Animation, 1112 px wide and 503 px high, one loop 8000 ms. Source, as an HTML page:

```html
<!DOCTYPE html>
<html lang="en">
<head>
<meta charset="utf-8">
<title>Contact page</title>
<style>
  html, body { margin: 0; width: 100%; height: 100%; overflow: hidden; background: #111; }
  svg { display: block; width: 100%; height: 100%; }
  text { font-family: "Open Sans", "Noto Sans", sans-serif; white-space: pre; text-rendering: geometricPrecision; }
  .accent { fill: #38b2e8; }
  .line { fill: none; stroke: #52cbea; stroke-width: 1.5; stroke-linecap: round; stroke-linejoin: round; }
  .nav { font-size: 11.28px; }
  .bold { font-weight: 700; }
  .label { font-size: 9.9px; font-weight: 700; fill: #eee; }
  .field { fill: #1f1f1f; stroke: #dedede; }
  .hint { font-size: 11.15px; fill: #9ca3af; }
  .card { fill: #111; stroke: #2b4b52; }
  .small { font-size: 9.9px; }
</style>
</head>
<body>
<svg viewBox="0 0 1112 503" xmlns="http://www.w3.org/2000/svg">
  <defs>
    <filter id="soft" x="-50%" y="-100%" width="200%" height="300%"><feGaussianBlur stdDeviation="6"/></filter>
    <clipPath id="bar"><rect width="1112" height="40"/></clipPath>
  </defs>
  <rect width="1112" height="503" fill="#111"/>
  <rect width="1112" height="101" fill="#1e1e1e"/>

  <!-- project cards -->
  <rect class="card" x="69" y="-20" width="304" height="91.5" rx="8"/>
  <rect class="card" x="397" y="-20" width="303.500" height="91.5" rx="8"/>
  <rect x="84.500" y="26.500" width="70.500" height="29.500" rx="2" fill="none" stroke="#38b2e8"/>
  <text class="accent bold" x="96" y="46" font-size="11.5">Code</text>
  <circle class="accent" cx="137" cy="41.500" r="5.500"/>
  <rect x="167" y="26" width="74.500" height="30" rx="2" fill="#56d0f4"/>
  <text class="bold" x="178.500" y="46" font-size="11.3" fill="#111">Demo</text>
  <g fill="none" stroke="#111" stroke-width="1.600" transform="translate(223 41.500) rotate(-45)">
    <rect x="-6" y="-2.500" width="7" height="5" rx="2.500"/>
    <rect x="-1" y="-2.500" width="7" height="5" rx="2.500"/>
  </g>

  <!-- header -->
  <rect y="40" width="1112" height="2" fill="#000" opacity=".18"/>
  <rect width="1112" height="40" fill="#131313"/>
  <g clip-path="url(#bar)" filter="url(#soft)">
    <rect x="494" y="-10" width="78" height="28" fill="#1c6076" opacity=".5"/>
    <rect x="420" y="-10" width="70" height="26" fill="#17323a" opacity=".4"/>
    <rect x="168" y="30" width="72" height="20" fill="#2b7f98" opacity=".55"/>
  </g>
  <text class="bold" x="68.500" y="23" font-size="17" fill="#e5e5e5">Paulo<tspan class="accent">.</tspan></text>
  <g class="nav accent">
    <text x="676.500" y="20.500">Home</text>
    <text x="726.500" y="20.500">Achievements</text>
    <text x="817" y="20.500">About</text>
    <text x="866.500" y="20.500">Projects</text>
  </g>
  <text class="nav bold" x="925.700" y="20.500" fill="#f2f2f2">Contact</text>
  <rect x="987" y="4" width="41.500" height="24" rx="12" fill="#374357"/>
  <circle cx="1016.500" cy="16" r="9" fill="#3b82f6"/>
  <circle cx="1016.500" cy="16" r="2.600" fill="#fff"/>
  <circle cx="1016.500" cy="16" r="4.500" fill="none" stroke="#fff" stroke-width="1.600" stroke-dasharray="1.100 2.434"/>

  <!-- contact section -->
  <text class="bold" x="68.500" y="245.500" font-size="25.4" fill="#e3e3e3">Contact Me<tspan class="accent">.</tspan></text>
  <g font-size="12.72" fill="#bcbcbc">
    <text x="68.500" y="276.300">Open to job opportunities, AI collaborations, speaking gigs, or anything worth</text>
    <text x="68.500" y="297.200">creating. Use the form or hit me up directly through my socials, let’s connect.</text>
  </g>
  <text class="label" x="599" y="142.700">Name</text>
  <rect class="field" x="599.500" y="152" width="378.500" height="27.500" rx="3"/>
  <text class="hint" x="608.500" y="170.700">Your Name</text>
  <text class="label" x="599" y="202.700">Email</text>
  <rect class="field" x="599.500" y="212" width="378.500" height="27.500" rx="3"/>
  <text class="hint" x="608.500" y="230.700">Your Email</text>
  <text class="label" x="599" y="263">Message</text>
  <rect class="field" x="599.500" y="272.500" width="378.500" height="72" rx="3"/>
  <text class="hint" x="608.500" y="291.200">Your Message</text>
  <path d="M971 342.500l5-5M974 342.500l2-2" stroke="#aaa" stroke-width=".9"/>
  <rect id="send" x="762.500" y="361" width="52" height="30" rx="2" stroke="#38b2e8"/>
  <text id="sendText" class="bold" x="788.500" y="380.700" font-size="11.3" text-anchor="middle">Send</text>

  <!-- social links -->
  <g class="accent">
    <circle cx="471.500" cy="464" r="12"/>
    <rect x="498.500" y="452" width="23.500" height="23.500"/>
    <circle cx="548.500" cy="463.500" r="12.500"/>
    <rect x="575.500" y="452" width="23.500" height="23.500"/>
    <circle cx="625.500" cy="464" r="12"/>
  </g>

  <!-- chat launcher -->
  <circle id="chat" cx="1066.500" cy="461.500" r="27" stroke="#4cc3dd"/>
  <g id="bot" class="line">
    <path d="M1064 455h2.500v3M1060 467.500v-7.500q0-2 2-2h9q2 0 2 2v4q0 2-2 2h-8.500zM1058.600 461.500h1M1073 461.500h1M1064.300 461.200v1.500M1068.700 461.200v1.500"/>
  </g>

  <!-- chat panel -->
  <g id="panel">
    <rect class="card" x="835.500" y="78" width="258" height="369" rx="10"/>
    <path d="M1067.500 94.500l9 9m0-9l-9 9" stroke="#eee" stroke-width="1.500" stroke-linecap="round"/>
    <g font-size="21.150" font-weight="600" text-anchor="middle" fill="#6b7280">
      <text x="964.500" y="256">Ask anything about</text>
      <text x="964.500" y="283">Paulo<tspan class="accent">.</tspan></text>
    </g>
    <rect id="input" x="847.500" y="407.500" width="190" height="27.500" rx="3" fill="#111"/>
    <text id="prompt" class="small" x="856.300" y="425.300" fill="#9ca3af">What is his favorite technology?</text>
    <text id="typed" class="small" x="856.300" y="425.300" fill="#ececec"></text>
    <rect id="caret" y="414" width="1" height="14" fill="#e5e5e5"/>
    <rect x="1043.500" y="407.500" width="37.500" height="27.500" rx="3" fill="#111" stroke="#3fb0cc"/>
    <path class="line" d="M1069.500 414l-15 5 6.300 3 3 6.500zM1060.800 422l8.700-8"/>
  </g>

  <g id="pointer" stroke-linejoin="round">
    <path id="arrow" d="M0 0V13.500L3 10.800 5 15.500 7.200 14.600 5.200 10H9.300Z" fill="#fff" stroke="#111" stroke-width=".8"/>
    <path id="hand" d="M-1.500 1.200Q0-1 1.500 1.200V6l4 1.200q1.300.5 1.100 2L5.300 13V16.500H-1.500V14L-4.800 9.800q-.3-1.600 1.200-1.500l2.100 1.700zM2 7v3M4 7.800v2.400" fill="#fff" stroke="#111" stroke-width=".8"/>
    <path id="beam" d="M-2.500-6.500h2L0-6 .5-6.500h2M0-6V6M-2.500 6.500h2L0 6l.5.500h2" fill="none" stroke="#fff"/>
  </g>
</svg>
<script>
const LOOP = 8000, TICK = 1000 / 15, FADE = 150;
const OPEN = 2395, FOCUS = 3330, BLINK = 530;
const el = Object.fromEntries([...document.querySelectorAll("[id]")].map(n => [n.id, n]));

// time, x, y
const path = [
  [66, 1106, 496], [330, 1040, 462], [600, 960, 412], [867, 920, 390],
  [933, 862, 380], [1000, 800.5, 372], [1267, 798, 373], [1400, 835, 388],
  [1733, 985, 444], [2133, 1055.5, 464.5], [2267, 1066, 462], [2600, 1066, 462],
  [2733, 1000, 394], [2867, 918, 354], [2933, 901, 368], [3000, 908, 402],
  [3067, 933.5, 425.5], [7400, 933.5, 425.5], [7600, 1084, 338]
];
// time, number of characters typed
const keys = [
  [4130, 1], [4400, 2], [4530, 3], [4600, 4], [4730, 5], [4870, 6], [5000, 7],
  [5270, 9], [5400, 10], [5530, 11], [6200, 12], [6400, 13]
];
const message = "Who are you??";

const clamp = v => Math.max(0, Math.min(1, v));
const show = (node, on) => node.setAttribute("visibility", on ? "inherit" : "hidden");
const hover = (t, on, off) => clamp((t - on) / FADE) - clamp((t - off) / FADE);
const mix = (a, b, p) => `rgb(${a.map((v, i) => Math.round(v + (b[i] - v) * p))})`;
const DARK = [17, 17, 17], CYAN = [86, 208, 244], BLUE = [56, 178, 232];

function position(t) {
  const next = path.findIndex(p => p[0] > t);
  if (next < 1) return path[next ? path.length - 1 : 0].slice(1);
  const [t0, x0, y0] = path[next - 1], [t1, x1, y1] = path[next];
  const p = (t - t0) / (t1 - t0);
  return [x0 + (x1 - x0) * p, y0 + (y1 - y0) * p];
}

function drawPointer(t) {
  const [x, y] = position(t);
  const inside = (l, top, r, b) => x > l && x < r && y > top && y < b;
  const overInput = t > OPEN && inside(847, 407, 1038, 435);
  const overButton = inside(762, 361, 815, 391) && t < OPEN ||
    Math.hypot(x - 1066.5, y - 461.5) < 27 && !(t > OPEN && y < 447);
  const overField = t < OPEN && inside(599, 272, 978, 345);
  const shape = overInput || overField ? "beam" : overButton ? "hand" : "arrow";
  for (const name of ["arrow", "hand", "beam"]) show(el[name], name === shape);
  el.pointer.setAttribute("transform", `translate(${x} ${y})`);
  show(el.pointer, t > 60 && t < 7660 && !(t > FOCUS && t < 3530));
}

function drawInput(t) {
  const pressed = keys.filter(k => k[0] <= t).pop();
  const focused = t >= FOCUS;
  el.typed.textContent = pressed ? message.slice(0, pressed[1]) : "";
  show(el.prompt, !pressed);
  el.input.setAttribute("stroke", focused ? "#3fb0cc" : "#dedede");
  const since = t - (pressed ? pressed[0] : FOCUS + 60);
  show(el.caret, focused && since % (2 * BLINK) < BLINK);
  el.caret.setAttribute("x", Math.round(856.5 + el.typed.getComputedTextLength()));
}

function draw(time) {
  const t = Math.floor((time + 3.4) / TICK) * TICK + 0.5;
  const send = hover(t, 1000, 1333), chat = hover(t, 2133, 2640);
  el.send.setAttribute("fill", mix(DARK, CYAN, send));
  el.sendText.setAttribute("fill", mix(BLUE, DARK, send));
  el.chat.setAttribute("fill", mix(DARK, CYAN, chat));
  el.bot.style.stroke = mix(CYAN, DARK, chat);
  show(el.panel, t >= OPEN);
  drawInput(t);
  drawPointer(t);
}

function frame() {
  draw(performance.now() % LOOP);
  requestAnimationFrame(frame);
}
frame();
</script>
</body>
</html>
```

* * *

*Assigned task*. Filter by the word "hint": copy every line of the data that holds it.

*Expected answer*.
  .hint { font-size: 11.15px; fill: #9ca3af; }
  <text class="hint" x="608.500" y="170.700">Your Name</text>
  <text class="hint" x="608.500" y="230.700">Your Email</text>
  <text class="hint" x="608.500" y="291.200">Your Message</text>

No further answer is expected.